* **WORK TASK**
Every line of the data that includes "failed" should be copied out.

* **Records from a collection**
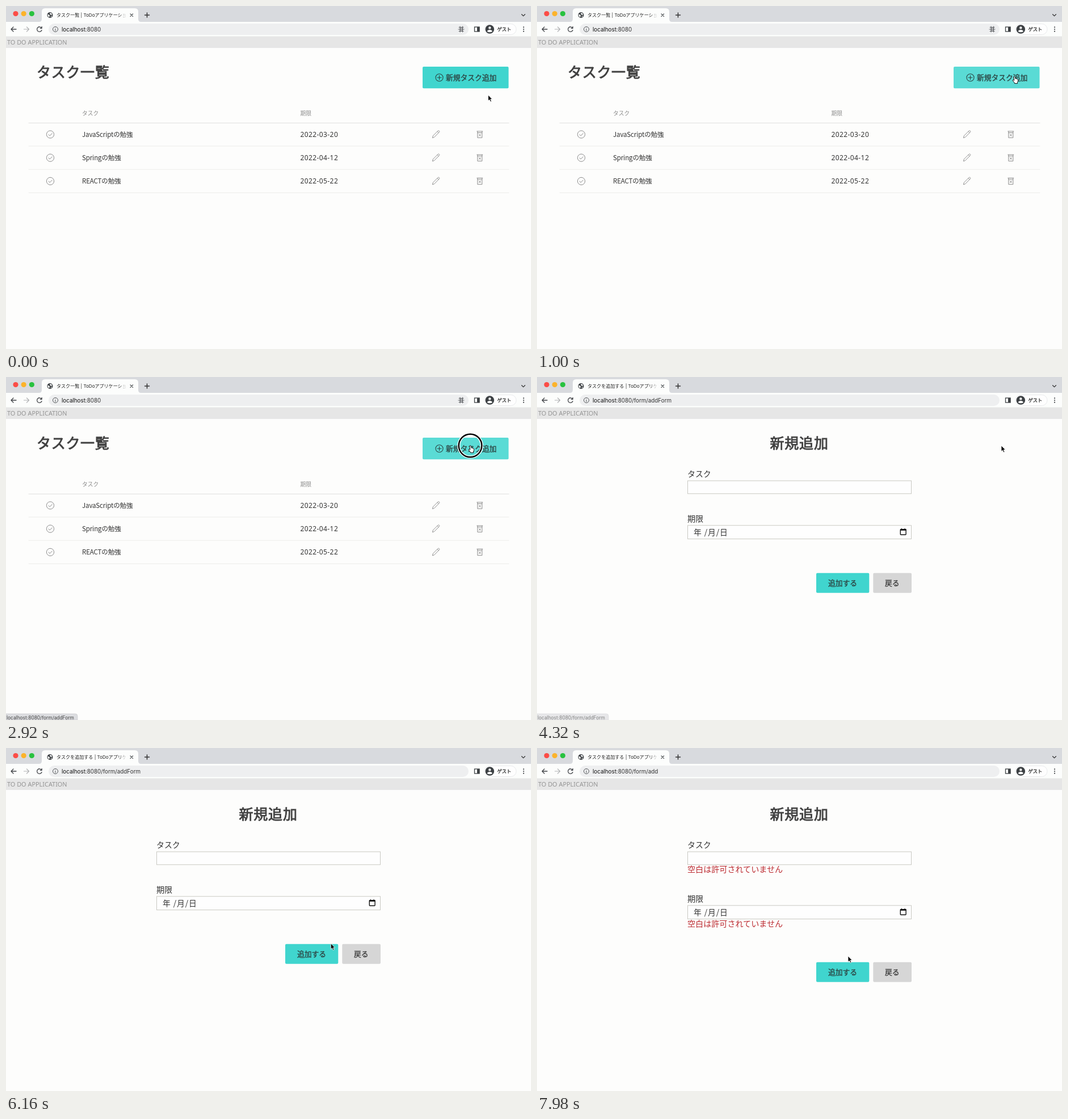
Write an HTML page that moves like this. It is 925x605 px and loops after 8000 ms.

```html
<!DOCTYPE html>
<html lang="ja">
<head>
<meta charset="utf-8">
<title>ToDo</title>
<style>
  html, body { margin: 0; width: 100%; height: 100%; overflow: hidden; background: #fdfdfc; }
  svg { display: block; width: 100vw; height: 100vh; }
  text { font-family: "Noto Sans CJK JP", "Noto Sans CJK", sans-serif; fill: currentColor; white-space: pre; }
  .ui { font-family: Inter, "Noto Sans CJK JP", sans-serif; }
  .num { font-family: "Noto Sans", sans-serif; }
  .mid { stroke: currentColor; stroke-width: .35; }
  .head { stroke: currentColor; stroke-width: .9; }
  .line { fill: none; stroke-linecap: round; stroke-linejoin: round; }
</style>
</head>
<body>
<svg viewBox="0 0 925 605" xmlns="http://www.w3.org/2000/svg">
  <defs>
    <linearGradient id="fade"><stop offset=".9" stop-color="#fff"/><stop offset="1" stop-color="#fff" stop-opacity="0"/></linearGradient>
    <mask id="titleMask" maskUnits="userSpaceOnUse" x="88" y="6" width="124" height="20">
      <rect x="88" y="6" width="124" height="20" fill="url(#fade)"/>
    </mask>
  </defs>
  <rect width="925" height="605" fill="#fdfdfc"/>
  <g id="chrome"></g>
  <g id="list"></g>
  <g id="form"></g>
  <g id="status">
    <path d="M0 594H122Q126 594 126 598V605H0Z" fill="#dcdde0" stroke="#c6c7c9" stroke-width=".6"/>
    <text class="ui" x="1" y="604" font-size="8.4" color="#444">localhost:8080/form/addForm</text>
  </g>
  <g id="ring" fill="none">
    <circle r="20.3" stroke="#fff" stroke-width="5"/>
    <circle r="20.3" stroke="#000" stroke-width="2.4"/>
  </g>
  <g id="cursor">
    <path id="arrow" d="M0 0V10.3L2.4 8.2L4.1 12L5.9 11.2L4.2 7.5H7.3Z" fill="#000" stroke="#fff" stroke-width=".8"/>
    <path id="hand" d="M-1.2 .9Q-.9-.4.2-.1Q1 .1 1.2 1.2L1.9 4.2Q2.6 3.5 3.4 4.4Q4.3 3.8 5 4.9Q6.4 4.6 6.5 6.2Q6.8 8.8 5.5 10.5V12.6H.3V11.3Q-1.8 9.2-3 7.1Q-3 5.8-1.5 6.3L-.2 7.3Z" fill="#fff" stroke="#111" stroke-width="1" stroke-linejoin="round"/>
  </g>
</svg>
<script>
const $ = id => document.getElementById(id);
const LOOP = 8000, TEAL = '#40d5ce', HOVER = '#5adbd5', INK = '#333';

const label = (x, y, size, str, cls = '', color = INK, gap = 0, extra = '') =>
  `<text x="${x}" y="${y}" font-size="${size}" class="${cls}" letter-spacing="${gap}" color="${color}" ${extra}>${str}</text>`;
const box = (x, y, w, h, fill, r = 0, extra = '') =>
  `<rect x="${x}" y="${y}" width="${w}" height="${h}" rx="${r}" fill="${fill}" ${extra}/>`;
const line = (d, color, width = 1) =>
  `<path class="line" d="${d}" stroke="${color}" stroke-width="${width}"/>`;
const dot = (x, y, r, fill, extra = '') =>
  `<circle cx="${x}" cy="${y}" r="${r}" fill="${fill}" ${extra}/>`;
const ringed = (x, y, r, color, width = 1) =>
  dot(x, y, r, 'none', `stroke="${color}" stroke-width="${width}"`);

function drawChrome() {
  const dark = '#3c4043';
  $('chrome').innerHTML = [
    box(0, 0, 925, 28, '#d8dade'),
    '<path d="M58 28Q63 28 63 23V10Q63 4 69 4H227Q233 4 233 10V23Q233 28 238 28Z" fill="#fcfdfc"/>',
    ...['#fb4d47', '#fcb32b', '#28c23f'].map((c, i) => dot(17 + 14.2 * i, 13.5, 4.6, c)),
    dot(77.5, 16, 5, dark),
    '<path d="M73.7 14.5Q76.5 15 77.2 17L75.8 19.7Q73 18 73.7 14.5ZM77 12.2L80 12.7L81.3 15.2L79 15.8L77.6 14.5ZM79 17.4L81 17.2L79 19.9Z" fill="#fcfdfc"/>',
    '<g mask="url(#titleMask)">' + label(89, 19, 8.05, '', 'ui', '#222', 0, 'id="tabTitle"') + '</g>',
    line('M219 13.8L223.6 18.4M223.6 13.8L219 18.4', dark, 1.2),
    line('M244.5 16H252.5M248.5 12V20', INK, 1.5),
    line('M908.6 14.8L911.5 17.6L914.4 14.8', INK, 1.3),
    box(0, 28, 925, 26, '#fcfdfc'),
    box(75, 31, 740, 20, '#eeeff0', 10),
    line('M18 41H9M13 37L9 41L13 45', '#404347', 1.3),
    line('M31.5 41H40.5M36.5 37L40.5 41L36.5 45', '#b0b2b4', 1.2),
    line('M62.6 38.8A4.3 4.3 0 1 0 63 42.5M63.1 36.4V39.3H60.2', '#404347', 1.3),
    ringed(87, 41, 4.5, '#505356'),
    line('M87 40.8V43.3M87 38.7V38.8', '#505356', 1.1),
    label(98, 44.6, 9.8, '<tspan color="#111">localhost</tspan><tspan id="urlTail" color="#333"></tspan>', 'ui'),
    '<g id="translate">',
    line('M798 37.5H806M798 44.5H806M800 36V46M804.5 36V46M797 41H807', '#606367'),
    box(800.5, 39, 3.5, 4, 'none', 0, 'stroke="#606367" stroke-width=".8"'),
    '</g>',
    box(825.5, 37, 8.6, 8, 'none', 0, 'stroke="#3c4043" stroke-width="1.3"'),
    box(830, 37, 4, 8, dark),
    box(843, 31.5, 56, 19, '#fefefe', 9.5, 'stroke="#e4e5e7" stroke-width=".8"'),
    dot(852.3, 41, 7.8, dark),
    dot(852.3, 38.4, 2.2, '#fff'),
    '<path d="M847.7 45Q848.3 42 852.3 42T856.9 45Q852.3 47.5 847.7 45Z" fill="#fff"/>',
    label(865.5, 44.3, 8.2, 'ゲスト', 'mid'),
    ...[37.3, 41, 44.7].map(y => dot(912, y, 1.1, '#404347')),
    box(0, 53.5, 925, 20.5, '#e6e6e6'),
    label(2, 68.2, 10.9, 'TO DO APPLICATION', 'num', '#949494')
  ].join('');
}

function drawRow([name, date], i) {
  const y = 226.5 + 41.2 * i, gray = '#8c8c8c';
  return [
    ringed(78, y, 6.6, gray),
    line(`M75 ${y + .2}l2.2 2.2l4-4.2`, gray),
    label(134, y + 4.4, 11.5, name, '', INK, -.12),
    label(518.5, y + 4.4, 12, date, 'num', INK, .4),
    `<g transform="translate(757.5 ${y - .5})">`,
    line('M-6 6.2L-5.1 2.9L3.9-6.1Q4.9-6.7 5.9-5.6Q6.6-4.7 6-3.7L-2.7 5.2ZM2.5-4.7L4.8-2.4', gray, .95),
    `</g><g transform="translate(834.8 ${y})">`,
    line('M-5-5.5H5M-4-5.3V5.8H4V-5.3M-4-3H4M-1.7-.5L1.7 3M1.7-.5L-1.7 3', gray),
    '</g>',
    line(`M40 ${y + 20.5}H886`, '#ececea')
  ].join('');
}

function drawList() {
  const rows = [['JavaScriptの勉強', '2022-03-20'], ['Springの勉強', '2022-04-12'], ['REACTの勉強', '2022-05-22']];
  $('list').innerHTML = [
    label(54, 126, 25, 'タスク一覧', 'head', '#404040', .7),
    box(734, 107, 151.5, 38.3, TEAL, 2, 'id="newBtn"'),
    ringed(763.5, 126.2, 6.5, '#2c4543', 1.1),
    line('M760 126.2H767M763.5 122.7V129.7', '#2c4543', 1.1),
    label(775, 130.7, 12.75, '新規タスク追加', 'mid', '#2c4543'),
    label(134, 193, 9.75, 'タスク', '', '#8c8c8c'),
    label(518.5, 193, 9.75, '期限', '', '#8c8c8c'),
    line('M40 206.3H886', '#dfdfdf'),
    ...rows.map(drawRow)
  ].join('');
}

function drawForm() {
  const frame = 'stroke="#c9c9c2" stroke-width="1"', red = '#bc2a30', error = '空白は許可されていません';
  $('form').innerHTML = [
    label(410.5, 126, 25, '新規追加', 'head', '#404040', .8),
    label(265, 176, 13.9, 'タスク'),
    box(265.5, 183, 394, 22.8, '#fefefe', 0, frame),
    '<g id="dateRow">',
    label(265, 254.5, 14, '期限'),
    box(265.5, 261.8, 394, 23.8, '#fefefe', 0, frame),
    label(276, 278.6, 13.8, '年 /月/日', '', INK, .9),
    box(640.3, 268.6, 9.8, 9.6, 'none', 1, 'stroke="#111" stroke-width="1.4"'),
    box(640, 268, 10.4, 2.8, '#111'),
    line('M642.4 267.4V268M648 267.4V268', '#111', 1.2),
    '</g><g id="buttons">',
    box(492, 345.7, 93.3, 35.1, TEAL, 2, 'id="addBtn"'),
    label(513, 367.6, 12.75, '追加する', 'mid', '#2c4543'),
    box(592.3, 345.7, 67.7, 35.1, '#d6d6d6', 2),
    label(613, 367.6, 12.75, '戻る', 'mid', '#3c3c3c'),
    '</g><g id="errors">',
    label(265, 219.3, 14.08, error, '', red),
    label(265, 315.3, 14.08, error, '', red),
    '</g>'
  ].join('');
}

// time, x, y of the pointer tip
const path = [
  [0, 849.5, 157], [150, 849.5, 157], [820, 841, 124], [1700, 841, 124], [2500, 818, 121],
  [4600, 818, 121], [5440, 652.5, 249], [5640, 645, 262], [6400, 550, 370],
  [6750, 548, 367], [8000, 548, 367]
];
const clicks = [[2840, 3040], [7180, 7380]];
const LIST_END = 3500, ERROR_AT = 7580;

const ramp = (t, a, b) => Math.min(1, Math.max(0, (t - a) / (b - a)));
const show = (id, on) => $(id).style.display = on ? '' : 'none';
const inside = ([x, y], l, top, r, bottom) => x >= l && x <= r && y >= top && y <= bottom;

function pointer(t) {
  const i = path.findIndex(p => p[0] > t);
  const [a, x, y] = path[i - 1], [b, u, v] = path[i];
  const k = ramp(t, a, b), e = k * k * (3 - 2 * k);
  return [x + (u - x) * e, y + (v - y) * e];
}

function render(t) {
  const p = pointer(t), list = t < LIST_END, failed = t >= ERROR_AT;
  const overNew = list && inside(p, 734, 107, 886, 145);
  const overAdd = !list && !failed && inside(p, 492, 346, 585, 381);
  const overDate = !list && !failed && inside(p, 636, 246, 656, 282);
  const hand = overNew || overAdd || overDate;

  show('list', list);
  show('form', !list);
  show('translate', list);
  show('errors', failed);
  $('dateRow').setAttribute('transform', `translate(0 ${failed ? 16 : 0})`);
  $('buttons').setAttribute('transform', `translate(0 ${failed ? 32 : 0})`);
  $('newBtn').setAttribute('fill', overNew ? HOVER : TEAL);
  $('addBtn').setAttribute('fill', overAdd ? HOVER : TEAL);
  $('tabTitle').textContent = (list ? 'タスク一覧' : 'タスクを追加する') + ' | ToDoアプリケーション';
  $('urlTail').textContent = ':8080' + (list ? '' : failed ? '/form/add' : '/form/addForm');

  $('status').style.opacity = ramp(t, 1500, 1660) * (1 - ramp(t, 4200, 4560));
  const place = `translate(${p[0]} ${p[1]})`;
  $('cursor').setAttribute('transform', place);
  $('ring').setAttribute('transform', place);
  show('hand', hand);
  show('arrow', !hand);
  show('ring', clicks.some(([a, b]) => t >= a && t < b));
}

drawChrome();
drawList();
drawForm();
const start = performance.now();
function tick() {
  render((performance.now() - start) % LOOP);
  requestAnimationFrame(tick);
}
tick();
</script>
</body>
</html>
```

* **WRITTEN SOLUTION**
  const p = pointer(t), list = t < LIST_END, failed = t >= ERROR_AT;
  const overAdd = !list && !failed && inside(p, 492, 346, 585, 381);
  const overDate = !list && !failed && inside(p, 636, 246, 656, 282);
  show('errors', failed);
  $('dateRow').setAttribute('transform', `translate(0 ${failed ? 16 : 0})`);
  $('buttons').setAttribute('transform', `translate(0 ${failed ? 32 : 0})`);
  $('urlTail').textContent = ':8080' + (list ? '' : failed ? '/form/add' : '/form/addForm');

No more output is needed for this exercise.